IRS tax return scams are nothing new. While there’s been a small decrease in the number of fraud investigations launched by the IRS in 2017 compared to earlier years, they remain an annoying issue for taxpayers every March and April. Scammer will pose as another person, file taxes on their behalf, and claim their tax refund. They will often phish unsuspecting consumers by phone or email. This tricks them into revealing personal information so they can impersonate them. Remember, the IRS does not notify people by phone, so if you get a call claiming to be from an angry IRS rep, it’s a fake. But, as annoying as these scams can be, they aren’t the most worrisome issue facing taxpayers.
A more serious problem in 2018 is that hackers may already have bought or stolen your Social Security Number (SSN) from one of the many data breaches over the past few years. There have been enough major data breaches like Yahoo and Equifax that involves SSNs that they should no longer be considered secure. Criminals can buy and sell personal info on the Dark Web, and data dumps from old hacks are often released for free or for extremely cheap after enough time has passed. This means that the SSNs from a single data breach can spread far and wide on the underground internet and could be in the hands of many different malicious actors.
The IRS has begun to address this problem. They offer a six-digit number called an IP PIN to select taxpayers who are at risk of their SSN being misused. This number replaces that taxpayer’s SSN when confirming their identity and can be used even if their SSN is compromised. If you have the option of signing up for one, we highly recommend doing it. This is a good short-term solution and hopefully it will be expanded.
But in the long term, the United States needs a replacement for the SSN. This replacement ID should include digital certificates.

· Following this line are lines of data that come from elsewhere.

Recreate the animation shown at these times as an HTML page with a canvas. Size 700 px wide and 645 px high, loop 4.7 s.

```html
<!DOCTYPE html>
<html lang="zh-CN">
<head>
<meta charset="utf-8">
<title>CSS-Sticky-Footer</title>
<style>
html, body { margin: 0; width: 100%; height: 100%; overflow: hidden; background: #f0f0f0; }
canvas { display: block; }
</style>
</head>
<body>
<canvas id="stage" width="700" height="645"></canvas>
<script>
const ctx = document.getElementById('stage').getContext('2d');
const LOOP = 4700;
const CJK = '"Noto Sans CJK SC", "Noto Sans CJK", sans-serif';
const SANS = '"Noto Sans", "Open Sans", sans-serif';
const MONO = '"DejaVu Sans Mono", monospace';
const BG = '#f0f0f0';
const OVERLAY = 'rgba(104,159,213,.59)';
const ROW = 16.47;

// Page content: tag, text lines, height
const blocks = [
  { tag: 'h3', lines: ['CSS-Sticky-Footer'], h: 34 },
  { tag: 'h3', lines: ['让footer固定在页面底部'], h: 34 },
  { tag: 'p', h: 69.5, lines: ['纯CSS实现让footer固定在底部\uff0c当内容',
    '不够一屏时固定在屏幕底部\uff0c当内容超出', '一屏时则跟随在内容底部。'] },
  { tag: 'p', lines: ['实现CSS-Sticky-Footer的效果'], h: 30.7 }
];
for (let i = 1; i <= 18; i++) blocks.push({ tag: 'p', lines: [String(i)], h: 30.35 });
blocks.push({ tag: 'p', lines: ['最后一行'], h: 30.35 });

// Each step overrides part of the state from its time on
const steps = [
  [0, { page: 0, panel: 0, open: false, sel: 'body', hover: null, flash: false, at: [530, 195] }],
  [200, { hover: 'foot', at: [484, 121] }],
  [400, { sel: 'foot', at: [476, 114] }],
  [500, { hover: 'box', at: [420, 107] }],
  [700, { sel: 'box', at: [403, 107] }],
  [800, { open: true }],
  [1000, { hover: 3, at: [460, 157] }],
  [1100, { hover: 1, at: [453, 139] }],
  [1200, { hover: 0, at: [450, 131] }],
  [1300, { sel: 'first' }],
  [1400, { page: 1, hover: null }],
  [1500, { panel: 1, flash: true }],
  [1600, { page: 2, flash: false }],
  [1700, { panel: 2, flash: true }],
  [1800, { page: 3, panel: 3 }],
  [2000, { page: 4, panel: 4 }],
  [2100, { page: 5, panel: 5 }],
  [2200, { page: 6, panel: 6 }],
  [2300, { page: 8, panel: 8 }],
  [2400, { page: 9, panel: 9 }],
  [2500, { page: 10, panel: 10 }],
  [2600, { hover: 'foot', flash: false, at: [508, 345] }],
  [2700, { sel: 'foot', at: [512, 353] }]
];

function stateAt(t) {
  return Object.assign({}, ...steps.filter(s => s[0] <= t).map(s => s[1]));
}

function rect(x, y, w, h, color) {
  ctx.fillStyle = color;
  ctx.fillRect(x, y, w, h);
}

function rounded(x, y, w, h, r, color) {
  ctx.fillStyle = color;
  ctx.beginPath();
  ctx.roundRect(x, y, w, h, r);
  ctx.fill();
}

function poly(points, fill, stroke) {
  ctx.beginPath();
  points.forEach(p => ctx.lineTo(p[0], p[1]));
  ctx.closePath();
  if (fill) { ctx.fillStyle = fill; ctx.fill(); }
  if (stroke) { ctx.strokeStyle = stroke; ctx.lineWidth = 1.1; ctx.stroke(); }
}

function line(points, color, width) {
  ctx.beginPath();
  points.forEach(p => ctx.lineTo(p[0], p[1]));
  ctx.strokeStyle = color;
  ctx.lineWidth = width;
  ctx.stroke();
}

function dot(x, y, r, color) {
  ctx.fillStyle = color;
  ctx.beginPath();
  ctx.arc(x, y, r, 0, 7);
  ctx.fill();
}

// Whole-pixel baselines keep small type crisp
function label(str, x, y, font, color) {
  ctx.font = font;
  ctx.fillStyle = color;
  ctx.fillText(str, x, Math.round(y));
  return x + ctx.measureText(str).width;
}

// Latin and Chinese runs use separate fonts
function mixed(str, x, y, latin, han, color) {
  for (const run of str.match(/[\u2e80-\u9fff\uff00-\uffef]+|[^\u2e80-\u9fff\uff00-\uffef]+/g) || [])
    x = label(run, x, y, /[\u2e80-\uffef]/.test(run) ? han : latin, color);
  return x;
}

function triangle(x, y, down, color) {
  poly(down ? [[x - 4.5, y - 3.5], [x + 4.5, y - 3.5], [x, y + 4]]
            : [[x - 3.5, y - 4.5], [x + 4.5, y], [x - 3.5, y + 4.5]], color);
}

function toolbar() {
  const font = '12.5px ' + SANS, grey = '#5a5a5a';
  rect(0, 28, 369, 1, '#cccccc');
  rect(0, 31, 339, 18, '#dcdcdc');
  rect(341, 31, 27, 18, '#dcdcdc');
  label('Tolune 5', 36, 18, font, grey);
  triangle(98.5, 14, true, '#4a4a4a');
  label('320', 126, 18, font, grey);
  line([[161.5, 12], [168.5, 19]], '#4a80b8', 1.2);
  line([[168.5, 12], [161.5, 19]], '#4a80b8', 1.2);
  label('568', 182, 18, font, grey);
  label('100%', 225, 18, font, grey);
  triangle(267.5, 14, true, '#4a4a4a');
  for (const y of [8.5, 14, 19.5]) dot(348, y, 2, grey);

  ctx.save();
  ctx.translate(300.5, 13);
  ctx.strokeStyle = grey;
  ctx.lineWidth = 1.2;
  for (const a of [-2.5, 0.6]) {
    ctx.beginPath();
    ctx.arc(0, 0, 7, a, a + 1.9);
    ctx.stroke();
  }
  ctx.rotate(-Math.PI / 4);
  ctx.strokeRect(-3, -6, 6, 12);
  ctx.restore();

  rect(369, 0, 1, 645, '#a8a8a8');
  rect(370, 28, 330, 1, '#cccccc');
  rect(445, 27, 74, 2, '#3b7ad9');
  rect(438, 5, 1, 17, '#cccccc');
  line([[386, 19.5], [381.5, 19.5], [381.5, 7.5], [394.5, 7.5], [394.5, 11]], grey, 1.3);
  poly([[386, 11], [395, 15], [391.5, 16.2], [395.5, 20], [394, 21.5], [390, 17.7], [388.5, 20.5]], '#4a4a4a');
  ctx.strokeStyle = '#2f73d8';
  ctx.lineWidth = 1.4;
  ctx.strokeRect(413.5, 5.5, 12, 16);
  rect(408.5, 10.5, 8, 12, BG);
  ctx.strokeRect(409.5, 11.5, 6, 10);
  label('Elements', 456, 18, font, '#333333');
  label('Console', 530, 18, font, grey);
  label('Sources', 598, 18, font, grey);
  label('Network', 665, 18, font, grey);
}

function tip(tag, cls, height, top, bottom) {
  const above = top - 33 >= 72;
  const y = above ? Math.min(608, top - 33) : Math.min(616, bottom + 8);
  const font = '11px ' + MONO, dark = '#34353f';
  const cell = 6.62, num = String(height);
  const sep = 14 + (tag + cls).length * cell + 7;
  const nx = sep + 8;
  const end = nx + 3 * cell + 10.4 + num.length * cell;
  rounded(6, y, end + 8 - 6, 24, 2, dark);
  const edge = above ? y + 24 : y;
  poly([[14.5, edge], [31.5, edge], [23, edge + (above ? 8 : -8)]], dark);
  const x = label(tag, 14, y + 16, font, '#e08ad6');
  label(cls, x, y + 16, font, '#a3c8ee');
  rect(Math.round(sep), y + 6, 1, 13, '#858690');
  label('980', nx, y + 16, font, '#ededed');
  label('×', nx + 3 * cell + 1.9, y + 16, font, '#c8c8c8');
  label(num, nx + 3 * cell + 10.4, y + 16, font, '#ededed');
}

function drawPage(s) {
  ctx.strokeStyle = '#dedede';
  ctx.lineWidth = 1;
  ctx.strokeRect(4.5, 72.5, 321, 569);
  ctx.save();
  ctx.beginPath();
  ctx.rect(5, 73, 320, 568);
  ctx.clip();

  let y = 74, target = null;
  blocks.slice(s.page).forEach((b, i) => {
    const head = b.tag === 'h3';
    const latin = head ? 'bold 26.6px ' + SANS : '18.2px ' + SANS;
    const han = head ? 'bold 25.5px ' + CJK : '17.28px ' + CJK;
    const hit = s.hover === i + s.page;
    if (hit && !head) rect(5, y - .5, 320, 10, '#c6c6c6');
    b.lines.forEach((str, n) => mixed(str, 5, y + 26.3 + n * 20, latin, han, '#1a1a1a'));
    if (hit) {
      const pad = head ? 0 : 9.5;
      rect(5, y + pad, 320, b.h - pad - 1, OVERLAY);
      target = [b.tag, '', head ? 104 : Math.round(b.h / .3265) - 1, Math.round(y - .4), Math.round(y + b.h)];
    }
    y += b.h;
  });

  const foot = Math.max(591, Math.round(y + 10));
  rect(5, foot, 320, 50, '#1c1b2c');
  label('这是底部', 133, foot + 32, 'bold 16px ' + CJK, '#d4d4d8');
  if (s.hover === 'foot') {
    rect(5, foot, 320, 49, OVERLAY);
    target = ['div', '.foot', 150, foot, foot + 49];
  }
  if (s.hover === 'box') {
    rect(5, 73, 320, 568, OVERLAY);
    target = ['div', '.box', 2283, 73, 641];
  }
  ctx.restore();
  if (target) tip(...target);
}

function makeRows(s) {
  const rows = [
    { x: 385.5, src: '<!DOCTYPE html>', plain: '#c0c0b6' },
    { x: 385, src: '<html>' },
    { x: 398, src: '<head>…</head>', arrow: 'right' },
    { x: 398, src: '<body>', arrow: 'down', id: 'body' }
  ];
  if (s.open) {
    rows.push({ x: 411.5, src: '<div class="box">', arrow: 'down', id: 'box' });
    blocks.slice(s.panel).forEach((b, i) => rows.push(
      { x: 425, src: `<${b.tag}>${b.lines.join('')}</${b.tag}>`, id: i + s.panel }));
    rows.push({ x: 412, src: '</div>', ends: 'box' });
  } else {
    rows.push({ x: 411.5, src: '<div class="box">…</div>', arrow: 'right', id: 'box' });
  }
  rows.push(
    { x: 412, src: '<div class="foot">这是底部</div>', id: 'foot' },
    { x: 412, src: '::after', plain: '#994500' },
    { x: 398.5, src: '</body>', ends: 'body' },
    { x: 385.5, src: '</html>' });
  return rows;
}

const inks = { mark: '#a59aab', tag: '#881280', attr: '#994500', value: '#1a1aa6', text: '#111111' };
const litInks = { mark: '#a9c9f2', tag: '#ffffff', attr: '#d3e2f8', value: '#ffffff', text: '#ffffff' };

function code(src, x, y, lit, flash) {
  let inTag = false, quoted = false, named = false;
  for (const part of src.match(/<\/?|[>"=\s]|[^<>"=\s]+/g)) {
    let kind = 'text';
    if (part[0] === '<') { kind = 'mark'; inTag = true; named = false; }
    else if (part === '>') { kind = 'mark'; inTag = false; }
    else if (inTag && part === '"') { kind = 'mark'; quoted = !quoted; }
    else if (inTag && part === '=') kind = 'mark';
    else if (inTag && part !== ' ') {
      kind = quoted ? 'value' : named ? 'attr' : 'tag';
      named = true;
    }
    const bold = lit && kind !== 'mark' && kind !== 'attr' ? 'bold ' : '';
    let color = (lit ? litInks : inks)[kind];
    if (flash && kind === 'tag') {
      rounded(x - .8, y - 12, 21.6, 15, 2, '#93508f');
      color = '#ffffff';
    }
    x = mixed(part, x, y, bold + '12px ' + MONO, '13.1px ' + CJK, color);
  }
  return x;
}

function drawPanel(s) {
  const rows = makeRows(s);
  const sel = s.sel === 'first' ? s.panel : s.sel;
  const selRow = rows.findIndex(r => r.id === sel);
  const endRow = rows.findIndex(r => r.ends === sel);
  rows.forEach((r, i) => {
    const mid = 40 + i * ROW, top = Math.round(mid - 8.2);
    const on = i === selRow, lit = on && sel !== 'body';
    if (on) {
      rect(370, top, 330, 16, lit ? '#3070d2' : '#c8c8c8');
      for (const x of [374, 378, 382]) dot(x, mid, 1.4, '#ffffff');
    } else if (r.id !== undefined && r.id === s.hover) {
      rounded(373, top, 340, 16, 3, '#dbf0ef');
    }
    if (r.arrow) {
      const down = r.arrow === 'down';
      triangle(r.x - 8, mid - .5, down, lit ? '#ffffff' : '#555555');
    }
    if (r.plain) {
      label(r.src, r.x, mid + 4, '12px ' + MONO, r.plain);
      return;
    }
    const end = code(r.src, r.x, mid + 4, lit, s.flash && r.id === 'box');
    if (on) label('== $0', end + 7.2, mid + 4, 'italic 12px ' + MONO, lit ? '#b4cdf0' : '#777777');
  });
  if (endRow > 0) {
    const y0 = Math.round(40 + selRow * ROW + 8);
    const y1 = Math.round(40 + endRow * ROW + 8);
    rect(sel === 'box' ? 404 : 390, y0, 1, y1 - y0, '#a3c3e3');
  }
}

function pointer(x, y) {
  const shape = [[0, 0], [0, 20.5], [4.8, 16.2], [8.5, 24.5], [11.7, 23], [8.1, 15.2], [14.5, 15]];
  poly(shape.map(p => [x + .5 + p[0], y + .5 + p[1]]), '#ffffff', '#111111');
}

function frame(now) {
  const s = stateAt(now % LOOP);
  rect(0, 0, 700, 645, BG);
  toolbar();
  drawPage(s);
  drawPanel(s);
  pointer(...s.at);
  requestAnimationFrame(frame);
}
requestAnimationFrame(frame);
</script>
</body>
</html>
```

The phrase “national ID” might sound unsettling, but the reality is that a simple number is too basic of an identification method in a digital world. Estonia has a digital identity system and other countries like Singapore are moving in that direction. The only way to permanently solve the problem of tax return fraud (and other issues around stolen identities) is to use a more secure method of identification than SSNs.